- Opening Delimiter -
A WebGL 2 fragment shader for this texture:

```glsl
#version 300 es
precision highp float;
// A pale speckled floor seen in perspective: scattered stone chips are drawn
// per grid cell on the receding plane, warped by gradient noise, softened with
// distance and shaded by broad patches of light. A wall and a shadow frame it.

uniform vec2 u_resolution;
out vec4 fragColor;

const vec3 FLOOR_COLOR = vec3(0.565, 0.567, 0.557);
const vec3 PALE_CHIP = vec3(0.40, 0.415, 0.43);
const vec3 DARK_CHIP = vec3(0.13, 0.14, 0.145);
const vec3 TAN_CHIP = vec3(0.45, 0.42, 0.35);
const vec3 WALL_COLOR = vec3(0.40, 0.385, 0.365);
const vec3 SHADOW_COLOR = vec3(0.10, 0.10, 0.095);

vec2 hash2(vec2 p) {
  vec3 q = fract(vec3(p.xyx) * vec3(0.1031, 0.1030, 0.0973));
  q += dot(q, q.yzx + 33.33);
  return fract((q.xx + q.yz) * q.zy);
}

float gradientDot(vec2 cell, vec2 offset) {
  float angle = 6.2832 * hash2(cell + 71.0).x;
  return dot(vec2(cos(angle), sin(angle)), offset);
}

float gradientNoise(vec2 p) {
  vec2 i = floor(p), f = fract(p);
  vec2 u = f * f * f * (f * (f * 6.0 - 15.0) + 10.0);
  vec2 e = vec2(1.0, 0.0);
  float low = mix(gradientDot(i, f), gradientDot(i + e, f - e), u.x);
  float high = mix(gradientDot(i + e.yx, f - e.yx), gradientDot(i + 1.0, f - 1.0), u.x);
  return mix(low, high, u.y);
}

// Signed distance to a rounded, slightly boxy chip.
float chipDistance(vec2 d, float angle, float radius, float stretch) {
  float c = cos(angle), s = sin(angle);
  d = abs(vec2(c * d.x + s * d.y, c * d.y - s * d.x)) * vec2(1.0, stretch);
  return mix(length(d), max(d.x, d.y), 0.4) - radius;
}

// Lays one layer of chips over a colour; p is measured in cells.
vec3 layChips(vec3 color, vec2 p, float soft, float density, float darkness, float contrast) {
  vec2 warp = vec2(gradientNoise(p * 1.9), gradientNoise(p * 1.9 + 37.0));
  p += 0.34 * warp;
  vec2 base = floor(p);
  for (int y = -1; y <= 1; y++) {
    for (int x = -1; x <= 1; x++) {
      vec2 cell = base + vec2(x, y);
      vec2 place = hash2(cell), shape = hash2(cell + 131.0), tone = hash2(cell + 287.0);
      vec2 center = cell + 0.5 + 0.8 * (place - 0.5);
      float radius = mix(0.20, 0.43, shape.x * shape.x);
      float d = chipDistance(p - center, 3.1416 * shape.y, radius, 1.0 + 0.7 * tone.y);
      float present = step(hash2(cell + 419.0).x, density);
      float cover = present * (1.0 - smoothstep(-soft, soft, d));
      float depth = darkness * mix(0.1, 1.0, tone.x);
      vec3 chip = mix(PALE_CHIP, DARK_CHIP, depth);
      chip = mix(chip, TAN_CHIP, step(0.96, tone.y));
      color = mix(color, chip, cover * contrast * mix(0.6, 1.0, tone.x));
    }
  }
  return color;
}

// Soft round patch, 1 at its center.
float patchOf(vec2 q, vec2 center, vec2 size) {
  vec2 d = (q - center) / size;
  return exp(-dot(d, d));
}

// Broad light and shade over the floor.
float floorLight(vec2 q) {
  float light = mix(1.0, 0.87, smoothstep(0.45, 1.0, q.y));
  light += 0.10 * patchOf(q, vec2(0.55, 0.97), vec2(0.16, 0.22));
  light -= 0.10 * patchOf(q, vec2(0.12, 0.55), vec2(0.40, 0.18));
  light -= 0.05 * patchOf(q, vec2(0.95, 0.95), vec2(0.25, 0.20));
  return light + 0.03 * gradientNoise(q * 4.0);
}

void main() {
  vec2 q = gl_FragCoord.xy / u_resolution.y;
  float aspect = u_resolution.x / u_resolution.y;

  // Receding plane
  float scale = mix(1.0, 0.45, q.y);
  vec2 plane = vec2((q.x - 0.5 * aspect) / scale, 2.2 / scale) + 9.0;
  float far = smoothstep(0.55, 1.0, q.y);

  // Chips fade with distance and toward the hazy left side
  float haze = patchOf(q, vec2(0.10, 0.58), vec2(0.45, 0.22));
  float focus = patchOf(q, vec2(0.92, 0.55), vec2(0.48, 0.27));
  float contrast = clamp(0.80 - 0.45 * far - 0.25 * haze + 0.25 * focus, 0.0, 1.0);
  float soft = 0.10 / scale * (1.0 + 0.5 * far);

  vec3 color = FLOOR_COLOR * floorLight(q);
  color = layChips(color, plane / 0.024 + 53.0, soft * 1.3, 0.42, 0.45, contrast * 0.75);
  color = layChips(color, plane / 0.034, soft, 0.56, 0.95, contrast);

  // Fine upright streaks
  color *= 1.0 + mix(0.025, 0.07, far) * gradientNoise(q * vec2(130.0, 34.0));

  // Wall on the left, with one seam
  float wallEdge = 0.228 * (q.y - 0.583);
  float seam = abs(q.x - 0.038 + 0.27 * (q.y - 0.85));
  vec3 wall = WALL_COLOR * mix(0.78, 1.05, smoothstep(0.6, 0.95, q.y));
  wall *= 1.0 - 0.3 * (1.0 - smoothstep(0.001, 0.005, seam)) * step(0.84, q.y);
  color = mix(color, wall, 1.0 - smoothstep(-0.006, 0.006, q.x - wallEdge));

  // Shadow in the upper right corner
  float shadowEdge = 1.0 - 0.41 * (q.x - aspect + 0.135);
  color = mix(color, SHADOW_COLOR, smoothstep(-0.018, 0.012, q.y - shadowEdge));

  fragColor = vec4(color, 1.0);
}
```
- Closing Delimiter -
- Opening Delimiter -
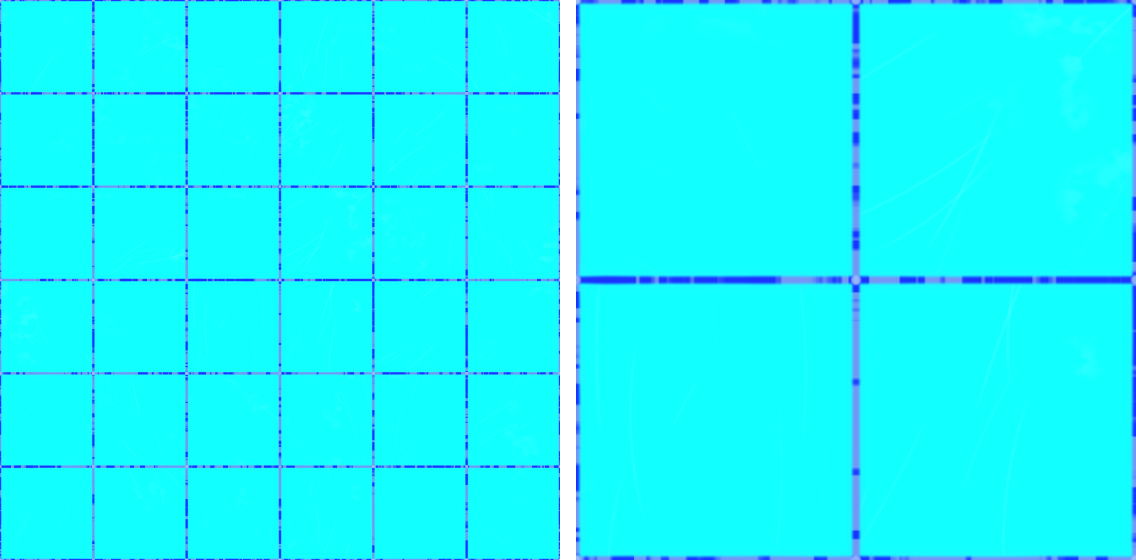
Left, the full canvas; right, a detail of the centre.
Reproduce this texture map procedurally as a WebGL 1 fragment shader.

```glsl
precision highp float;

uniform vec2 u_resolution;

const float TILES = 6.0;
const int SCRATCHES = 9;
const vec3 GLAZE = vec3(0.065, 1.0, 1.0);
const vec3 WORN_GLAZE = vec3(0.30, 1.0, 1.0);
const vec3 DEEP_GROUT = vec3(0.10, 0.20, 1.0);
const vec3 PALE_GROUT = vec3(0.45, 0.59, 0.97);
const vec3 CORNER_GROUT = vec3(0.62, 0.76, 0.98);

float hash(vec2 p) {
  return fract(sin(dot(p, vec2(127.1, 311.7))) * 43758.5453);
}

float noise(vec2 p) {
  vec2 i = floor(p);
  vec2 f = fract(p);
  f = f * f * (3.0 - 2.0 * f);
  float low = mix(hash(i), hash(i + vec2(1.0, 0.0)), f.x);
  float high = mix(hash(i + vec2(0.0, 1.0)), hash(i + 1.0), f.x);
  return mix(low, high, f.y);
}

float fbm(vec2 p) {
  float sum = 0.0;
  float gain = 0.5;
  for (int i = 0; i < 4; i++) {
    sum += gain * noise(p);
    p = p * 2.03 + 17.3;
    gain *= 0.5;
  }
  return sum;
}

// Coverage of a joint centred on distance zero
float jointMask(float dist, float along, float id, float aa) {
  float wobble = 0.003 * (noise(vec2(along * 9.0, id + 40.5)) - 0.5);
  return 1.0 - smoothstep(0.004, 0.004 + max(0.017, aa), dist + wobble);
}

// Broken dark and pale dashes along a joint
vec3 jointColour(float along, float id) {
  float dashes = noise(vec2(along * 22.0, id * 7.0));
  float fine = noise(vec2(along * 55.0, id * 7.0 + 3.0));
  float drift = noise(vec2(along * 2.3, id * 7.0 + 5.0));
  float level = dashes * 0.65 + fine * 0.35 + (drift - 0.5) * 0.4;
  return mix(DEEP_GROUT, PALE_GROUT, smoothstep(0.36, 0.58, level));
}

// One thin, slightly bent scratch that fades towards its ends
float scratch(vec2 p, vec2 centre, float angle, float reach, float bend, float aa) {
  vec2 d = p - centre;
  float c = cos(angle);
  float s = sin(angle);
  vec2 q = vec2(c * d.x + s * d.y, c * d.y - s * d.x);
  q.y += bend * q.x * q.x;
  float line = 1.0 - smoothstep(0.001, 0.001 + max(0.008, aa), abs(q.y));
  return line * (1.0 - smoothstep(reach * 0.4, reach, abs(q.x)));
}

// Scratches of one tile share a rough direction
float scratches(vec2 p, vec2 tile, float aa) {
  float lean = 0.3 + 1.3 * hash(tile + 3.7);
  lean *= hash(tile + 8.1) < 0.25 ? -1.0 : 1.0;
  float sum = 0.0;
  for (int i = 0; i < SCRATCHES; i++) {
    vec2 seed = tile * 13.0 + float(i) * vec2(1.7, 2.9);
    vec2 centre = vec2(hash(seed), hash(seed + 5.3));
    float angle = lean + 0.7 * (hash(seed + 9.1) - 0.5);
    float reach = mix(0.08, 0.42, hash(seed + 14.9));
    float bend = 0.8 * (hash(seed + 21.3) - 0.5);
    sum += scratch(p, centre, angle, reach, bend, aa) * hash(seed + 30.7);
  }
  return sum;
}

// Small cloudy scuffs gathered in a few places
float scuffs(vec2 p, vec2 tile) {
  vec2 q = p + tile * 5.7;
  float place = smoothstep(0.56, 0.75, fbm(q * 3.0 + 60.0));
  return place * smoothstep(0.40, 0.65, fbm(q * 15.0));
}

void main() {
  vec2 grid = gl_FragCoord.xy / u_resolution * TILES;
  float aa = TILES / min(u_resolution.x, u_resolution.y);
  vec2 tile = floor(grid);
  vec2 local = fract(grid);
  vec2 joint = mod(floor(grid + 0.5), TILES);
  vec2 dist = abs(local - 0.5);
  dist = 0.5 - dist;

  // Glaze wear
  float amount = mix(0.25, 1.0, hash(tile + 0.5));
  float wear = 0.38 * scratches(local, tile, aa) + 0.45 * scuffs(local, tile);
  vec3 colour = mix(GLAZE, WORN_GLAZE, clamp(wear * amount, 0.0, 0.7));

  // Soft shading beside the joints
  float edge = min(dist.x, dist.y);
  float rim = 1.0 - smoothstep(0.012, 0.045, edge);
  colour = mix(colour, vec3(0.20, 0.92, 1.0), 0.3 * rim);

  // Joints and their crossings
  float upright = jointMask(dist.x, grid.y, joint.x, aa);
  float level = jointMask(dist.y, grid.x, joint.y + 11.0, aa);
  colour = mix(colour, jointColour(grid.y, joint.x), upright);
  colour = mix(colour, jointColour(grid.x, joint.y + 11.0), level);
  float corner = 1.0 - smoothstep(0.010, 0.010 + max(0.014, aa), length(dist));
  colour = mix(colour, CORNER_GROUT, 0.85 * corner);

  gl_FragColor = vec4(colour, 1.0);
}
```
- Closing Delimiter -
### About this task
Would you show each line of the listing above that has the string "clamp"?

### Response to the exercise
  float contrast = clamp(0.80 - 0.45 * far - 0.25 * haze + 0.25 * focus, 0.0, 1.0);
  vec3 colour = mix(GLAZE, WORN_GLAZE, clamp(wear * amount, 0.0, 0.7));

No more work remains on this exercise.